Zagel explained why Blagojevich's crimes were so destructive. And by sentencing him to more than twice the 61/2 years Blagojevich's predecessor, George Ryan, is serving, Zagel made corruption a more serious crime than it previously has been in Illinois. He essentially told every other judge who hears these cases that, to curb this crime, penalties need to rise. Giving Blagojevich 14 years is a stiff precedent on which future judges can, and should, sentence the next crooked Illinois pols.
Zagel's most important lesson also is Blagojevich's worst penalty: If citizens have placed their public trust in you, then you can do to your life and your loved ones what this criminal freely chose to do to his. Corruption doesn't just happen; people who may have fine attributes, impressive resumes and substantial accomplishments make it happen. Exemplary fathers and mothers, career professionals, officials who have done many good things for the people they serve — these otherwise upstanding folks, not just thieving mopes, drive the Illinois culture of political sleaze.
Often, Zagel said, these perps may think their many good deeds more than offset their crimes. Not so. Zagel's acknowledged that, yes, as governor Blagojevich had acted for the good of others: "Every governor, even our worst, helps someone. … Very few criminals are all bad. … I am more concerned with the occasions when you wanted to use your powers to do things that were only good for yourself."
That cold truth — your achievements don't ameliorate your sins, so don't even try that defense — undercuts a core tenet of the political class of Illinois. Just as Ryan's conviction in 2006 debunked the unwritten Illinois dictum that what may look like corruption is really "just politics."
Zagel offered other lessons to those who exploit public office for personal advantage:
• You say you weren't the organizer? Corruption was all around you? Is that so? Then let's see where the benefits flowed. Zagel more than once cited Blagojevich's own words and his demanding tone on FBI recordings as proof of the obvious: Blagojevich was interested in helping Blagojevich. The then-governor's aides and advisers didn't walk him along a criminal path, Zagel said. "He marched them."
• Your acts didn't really hurt anyone, or hurt Illinois? The harm in this case, Zagel said, isn't measured in the value of money or property. "The harm is the erosion of public trust in government." When a governor goes bad, he damages a system that relies on the willing participation of its citizens. "You," Zagel said, looking at Blagojevich, "did that damage."

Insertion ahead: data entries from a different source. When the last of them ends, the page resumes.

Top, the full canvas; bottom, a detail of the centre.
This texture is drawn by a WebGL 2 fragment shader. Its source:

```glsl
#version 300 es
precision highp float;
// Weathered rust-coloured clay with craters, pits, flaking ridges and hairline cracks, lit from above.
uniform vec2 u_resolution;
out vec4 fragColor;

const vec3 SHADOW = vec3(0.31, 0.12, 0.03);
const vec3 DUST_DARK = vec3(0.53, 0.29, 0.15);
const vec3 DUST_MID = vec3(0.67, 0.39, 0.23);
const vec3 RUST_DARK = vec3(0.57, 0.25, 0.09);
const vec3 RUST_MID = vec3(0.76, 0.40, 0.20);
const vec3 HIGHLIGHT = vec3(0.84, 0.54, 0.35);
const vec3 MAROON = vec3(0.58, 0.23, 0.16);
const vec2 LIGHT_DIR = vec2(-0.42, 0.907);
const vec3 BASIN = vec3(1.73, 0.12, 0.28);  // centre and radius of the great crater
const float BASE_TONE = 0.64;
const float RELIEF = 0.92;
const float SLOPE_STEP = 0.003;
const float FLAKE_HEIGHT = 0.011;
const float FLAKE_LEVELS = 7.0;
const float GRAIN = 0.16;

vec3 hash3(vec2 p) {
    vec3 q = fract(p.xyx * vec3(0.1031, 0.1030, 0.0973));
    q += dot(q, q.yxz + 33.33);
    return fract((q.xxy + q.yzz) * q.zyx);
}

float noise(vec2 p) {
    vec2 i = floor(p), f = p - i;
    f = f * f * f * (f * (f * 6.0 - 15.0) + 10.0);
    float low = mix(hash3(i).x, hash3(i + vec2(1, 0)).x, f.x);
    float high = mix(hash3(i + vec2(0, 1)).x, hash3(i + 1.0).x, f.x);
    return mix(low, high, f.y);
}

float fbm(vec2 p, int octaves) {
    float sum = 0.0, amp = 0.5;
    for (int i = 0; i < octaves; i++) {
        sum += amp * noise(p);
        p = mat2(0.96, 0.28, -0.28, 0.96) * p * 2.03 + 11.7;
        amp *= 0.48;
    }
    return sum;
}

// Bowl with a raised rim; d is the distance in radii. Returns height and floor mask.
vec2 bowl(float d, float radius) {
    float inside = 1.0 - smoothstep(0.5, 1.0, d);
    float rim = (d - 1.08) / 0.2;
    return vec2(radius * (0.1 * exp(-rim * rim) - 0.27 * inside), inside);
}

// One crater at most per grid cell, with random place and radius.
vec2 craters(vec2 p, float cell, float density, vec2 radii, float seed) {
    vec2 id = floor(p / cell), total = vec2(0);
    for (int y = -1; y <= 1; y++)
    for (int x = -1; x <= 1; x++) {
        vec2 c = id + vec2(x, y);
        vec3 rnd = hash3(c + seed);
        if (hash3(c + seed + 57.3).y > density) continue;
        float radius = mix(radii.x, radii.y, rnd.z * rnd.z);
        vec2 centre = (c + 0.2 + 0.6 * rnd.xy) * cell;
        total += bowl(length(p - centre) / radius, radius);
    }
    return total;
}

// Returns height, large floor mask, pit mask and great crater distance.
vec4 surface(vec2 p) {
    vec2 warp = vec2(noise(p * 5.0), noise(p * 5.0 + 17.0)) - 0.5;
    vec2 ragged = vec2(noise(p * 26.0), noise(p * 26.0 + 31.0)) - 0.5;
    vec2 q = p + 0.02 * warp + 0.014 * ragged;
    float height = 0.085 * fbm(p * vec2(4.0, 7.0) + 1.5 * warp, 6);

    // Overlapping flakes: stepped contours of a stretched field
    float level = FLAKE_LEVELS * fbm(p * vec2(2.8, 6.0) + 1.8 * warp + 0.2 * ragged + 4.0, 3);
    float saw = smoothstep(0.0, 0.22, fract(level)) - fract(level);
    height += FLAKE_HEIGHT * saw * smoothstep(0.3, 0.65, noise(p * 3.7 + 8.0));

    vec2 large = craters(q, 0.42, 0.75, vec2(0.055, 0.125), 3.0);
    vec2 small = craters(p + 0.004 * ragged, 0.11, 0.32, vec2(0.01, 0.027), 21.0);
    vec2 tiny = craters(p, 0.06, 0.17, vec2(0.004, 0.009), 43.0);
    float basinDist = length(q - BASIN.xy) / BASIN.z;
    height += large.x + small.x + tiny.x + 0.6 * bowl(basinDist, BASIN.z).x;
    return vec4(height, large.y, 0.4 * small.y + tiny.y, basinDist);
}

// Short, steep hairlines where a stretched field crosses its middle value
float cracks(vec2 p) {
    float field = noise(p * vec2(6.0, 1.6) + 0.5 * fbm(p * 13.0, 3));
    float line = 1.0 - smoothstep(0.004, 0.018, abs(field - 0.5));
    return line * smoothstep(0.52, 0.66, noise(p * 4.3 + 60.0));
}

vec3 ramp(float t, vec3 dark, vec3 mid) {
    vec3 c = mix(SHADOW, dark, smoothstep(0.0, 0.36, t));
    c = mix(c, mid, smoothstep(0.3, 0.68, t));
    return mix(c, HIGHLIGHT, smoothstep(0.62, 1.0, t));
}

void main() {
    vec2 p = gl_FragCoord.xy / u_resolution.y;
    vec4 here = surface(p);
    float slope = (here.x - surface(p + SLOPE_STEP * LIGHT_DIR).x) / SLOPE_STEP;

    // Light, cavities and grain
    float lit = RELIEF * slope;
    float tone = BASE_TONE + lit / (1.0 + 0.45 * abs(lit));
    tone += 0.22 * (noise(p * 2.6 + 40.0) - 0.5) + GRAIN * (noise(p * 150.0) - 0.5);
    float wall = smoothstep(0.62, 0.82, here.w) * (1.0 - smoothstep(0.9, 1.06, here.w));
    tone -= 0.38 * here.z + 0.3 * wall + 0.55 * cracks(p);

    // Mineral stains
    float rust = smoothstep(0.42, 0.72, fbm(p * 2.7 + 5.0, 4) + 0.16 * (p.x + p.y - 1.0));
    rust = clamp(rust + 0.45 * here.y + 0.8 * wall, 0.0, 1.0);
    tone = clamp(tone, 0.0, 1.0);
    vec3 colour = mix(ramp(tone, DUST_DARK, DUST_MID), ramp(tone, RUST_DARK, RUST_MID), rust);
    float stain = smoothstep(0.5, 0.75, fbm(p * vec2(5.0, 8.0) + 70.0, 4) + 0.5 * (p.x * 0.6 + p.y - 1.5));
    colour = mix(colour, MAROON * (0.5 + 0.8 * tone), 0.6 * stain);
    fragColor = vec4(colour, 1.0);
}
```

• If you're caught, you'll be charming? Persuasive? You'll talk your way out of it? Probably not. Schemes emerge from conversations, and government intercepts of conversations are all but irrefutable evidence. And as Zagel noted, this defendant's efforts to influence the jury pool by proclaiming his innocence only hurt him. Same for his protestations that he hadn't meant all those recorded words, and that he was manipulated by others. As a rule, the truth will out.

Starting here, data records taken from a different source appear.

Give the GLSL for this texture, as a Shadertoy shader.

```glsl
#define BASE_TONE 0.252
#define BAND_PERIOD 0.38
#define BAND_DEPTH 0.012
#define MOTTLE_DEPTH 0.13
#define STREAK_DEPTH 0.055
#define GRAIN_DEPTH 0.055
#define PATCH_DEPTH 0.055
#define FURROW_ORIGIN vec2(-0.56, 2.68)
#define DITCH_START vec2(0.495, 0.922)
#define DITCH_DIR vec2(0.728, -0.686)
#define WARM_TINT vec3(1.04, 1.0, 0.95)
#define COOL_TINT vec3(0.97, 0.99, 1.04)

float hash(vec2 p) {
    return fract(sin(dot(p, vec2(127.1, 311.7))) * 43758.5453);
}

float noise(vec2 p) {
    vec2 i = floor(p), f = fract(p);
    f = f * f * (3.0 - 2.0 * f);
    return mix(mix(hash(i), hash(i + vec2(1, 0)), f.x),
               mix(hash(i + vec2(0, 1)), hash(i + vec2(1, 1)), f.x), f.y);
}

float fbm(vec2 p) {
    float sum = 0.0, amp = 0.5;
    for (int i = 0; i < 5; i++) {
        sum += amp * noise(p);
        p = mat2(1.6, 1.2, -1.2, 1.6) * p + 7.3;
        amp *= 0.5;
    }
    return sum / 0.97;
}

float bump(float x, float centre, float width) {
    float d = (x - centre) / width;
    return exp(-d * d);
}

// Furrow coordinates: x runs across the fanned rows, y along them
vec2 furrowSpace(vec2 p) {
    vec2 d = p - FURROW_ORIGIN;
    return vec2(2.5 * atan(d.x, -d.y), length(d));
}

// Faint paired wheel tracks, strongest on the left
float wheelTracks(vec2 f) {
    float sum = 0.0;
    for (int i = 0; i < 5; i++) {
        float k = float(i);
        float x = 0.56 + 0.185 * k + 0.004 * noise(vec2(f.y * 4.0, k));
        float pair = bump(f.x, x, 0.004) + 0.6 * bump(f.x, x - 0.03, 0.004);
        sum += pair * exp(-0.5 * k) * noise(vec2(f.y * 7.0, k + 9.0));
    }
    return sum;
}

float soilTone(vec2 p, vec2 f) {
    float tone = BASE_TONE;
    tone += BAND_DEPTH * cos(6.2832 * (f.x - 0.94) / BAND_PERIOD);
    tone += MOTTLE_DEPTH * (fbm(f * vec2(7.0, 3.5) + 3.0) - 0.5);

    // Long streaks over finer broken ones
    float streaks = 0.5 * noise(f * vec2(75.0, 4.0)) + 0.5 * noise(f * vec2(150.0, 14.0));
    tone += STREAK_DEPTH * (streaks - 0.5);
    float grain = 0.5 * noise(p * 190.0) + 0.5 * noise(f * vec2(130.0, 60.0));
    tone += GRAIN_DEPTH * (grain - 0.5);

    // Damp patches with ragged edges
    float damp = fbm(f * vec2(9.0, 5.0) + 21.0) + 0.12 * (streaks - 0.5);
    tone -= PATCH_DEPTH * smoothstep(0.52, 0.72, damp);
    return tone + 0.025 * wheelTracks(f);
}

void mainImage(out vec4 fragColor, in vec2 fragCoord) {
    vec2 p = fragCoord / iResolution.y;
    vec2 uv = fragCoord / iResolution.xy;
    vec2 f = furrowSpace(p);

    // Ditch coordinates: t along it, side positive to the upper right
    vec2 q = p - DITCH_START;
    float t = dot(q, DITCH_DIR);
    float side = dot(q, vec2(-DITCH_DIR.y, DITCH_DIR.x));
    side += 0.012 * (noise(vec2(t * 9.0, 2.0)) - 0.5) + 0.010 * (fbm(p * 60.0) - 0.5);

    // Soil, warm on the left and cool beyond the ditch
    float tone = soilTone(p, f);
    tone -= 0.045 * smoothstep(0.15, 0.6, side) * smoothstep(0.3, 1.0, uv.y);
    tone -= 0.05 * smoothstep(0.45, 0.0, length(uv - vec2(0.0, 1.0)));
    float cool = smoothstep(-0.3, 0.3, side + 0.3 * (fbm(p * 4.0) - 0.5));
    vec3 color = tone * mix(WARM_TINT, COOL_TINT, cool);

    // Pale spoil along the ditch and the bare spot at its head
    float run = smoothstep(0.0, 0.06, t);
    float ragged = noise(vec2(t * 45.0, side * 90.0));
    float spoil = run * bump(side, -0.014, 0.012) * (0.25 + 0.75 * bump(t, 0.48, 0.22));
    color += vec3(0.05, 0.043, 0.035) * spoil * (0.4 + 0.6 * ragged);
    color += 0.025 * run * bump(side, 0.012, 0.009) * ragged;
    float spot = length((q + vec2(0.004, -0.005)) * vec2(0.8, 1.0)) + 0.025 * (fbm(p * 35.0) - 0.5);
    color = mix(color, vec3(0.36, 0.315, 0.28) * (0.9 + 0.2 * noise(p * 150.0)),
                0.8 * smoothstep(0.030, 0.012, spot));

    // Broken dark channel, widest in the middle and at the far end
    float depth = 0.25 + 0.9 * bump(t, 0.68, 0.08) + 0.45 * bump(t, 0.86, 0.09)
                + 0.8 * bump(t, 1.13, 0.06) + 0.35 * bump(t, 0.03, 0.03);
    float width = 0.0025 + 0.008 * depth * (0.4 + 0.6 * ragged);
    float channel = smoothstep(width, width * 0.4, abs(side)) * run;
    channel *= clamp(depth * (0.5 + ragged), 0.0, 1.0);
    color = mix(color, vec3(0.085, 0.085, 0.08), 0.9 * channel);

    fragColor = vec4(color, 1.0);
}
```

• It can't happen to you but if it does, hey, public officials get light sentences? Maybe in the past, but not any more. Zagel spoke Tuesday in generalities about the need for tougher penalties to discourage corruption. And on Wednesday he handed 14 years to a man whose path had led from Northwestern University to Pepperdine Law to a job as a Cook County prosecutor to the Illinois General Assembly to the Congress to the governorship of Illinois.
Blagojevich is dead-right. His until now privileged life is in ruins. He has no one but himself to blame.
And as other judges realize that Zagel has blazed a new trail — that there is no going back to gentlemen's sentences for gentlemen who commit public corruption — more stiff sentences likely will put more lives in ruins.
Until now, serious prison time is a potential deterrent rarely imposed in Illinois. With the 101/2 years that U.S. District Judge Amy St. Eve handed to political fixer Antoin "Tony" Rezko two weeks ago, and now the 14 years Zagel handed to Blagojevich, maybe the pols, the public officials and their pals will think twice.
About what? We hope they'll think about what the phrase "public service" truly means.
Failing that, we hope they'll think about the anguish — until 2024 — of the man, much like them, who used to be Gov. Rod Blagojevich.Copyright © 2015, Los Angeles Times